My high school science education consisted of the following memories: breaking a flask (not a big deal, the teacher said); breaking a thermometer (kind of a big deal); breaking many other kids of lab equipment (increasingly a big deal); and never (not once) getting the correct results on any physics or chemistry lab despite being studious, careful, and the last to finish pretty much every single time.
I had a mild interest in biology, but I always assumed I was “bad” at science. Despite good grades, which obviously didn’t reflected the trail of broken equipment I left in my wake, it never (NEVER!) occurred to me that I could be good at science.
Then enter college: I took an introductory biology course and fell in love. Bird migration! Ants that farm aphids! These were stories whose magic nobody could ignore. And to the surprise of everyone (especially myself and my professors, who had been wary of me from the first moment I refused to dissect a cat (I mean, really, a cat?), I became a bio major.
Which is why I love this book!
Title: The Evolution of Calpurnia Tate
Author: Jacqueline Kelly
Genre: Historical Fiction
Age: Middle School and Upper Elementary
So many reasons to get this book for your daughter (and read it yourself!):
1. It’s historical fiction, set in Texas in 1899, but it doesn’t whop you over the head with that fact. There are some interesting details: the first telephone and the woman operator with her long arms, Granddaddy sitting in a car for the first time, etc. But the historical fiction gives you, the parent, an edge: You can talk about societal expectations for girls, and your child will likely be very comfortable talking about them in the book, as it was over 100 years ago.
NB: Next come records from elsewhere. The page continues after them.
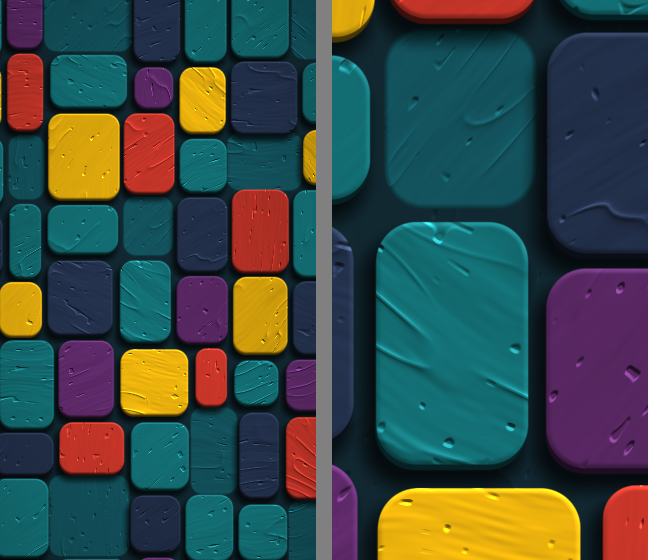
Left: the whole. Right: its middle third, enlarged.
This pattern is drawn by a WebGL 1 fragment shader. Its source:

```glsl
precision highp float;
// Painted rounded blocks, packed irregularly over a dark ground.
// A grid with alternately shifted edges gives gap-free rectangles; each is inset,
// rounded, lit from the upper right and covered with embossed brush strokes.
uniform vec2 u_resolution;

const vec2 CELL = vec2(0.187, 0.228);
const vec2 LIGHT = vec2(0.4, 0.917);

float hash(vec2 p) {
  return fract(sin(dot(p, vec2(127.1, 311.7))) * 43758.55);
}

float noise(vec2 p) {
  vec2 i = floor(p), f = fract(p);
  f = f * f * (3.0 - 2.0 * f);
  return mix(mix(hash(i), hash(i + vec2(1, 0)), f.x),
             mix(hash(i + vec2(0, 1)), hash(i + vec2(1, 1)), f.x), f.y);
}

float shift(vec2 corner) {
  return (hash(corner + 4.7) - 0.5) * 0.52;
}

// Lower left (xy) and upper right (zw) of a cell: lines run straight through
// even corners sideways and through odd corners upright.
vec4 cellBounds(vec2 c) {
  float a = shift(c), b = shift(c + vec2(1, 0));
  float d = shift(c + vec2(0, 1)), e = shift(c + 1.0);
  vec4 moved = mod(c.x + c.y, 2.0) < 0.5 ? vec4(d, a, b, e) : vec4(a, b, e, d);
  return (vec4(c, c + 1.0) + moved) * CELL.xyxy;
}

float roundedBox(vec2 p, vec4 b) {
  vec2 halfSize = (b.zw - b.xy) * 0.5;
  float r = min(0.042, 0.7 * min(halfSize.x, halfSize.y));
  vec2 q = abs(p - (b.xy + b.zw) * 0.5) - halfSize + r;
  return length(max(q, 0.0)) + min(max(q.x, q.y), 0.0) - r;
}

// Height of the paint: broad strokes, sparse sharp ridges, fine bristles, pits.
float paintHeight(vec2 q) {
  q.y += 0.05 * noise(q * 7.0);
  float broad = noise(q * vec2(6, 30));
  float ridge = pow(1.0 - abs(2.0 * noise(q * vec2(7, 26) + 9.0) - 1.0), 14.0);
  ridge *= smoothstep(0.45, 0.75, noise(q * 11.0 + 3.0));
  float bristle = noise(q * vec2(25, 150));
  float pit = smoothstep(0.86, 0.95, noise(q * vec2(45, 95) + 31.0));
  return 0.5 * broad + 0.6 * ridge + 0.13 * bristle - 0.6 * pit;
}

// Emboss of the paint on one block, stroked in its own direction.
float paintRelief(vec2 p, vec2 id) {
  float angle = (hash(id + 17.0) - 0.35) * 2.4;
  mat2 turn = mat2(cos(angle), -sin(angle), sin(angle), cos(angle));
  vec2 offset = 5.0 * vec2(hash(id + 2.0), hash(id + 8.0));
  return paintHeight(turn * p + offset)
       - paintHeight(turn * (p + LIGHT * 0.004) + offset);
}

// Evenly spread value, so neighbouring blocks seldom share a colour.
float colourKey(vec2 id) {
  return fract(0.7549 * id.x + 0.5698 * id.y + 0.13);
}

vec3 blockColour(float key) {
  if (key < 0.13) return vec3(0.36, 0.16, 0.40);   // purple
  if (key < 0.41) return vec3(0.07, 0.42, 0.44);   // teal
  if (key < 0.55) return vec3(0.73, 0.195, 0.15);  // red
  if (key < 0.72) return vec3(0.13, 0.18, 0.28);   // navy
  if (key < 0.87) return vec3(0.87, 0.66, 0.05);   // yellow
  return vec3(0.07, 0.31, 0.35);                   // sunken deep teal
}

void main() {
  vec2 p = gl_FragCoord.xy / u_resolution.x;
  float pixel = 1.0 / u_resolution.x;
  float face = 1.0, wall = 1.0, shadow = 1.0, sunk = 1.0, slope = 0.0;
  vec2 faceId = vec2(0), sunkId = vec2(0);

  // Nearest raised block, nearest sunken plate and nearest shadow
  for (int y = -1; y <= 1; y++) {
    for (int x = -1; x <= 1; x++) {
      vec2 id = floor(p / CELL) + vec2(x, y);
      bool low = colourKey(id) >= 0.87;
      float inset = low ? mix(-0.012, 0.006, hash(id)) : 0.006 + 0.008 * hash(id);
      vec4 b = cellBounds(id) + vec4(inset, inset, -inset, -inset);
      float d = roundedBox(p, b);
      if (low) {
        if (d < sunk) { sunk = d; sunkId = id; }
      } else {
        if (d < face) {
          face = d;
          faceId = id;
          slope = (roundedBox(p + LIGHT * 0.004, b) - d) / 0.004;
        }
        wall = min(wall, roundedBox(p + vec2(0.001, 0.006), b));
        shadow = min(shadow, roundedBox(p + vec2(0.009, 0.019), b));
      }
    }
  }

  // Ground and sunken plates, under the shadows
  vec3 colour = vec3(0.065, 0.15, 0.185) * (1.0 + 0.5 * paintRelief(p, vec2(3)));
  vec3 plate = blockColour(1.0) * (1.0 + 0.9 * paintRelief(p, sunkId));
  plate *= 1.0 - 0.35 * smoothstep(-0.006, 0.0, sunk);
  colour = mix(colour, plate, 1.0 - smoothstep(-pixel, pixel, sunk));
  colour *= mix(0.28, 1.0, smoothstep(-0.012, 0.022, shadow));

  // Raised blocks: dark side wall, then the lit face with its rim
  vec3 base = blockColour(colourKey(faceId));
  colour = mix(colour, base * 0.3, 1.0 - smoothstep(-pixel, pixel, wall));
  float relief = paintRelief(p, faceId);
  float rim = smoothstep(-0.007, -0.001, face) * slope;
  vec3 top = base * (0.98 + relief + 0.14 * (hash(faceId + 5.0) - 0.5));
  top += 0.12 * max(relief - 0.08, 0.0);
  top = top * (1.0 + 0.35 * rim) + 0.05 * max(rim, 0.0);
  colour = mix(colour, top, 1.0 - smoothstep(-pixel, pixel, face));

  // Soft falloff towards the borders
  vec2 centred = gl_FragCoord.xy / u_resolution - 0.5;
  colour *= 1.05 - 0.4 * dot(centred, centred);
  gl_FragColor = vec4(clamp(colour, 0.0, 1.0), 1.0);
}
```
Then, once the conversation gets going, you can talk about how things have changed, but how we still have a long way to go.
2. It’s a science-nature story, but you don’t have to be a scientist to like this book. Any girl reader who enjoys character-driven books will like this one. And they will be getting a great female scientist role model on the side! It’s mostly a girl-growing-up story, and this girl, the only one amongst many brothers, is struggling against the expectations of her family (she’s supposed to learn to sew and cook or how will she ever get a family?), wondering if she might ever be allowed to have dreams beyond that.
And if your girl does get hooked on science after reading this book, don’t let it die out! Give her a field guide and start looking up plants or insects or birds or stars. Or grab some jars and start collecting bugs.
3. The book is beautiful. The sentences read like honey dripping down … well, dripping down something honey would drip down. Trust me, the prose is gorgeous. And that’s good for anyone. (And it is a Newbery Honor book. So there.)
P.S. I did sit through only one dissection. There was this guy in high school who would spend free time working on his frog for AP Bio, and I would hang out and watch him. It was probably disgusting. Maybe unethical. But in his defense, he’s a surgeon now. And in my defense, I’m married to him.
About the Author:
Wendy Lawrence is a Seattle native who is now living with her husband and two young sons in Ann Arbor, Mich. A longtime educator and former middle school head at Eastside Prep in Kirkland, she now blogs about parenting and books at The Family That Reads Together.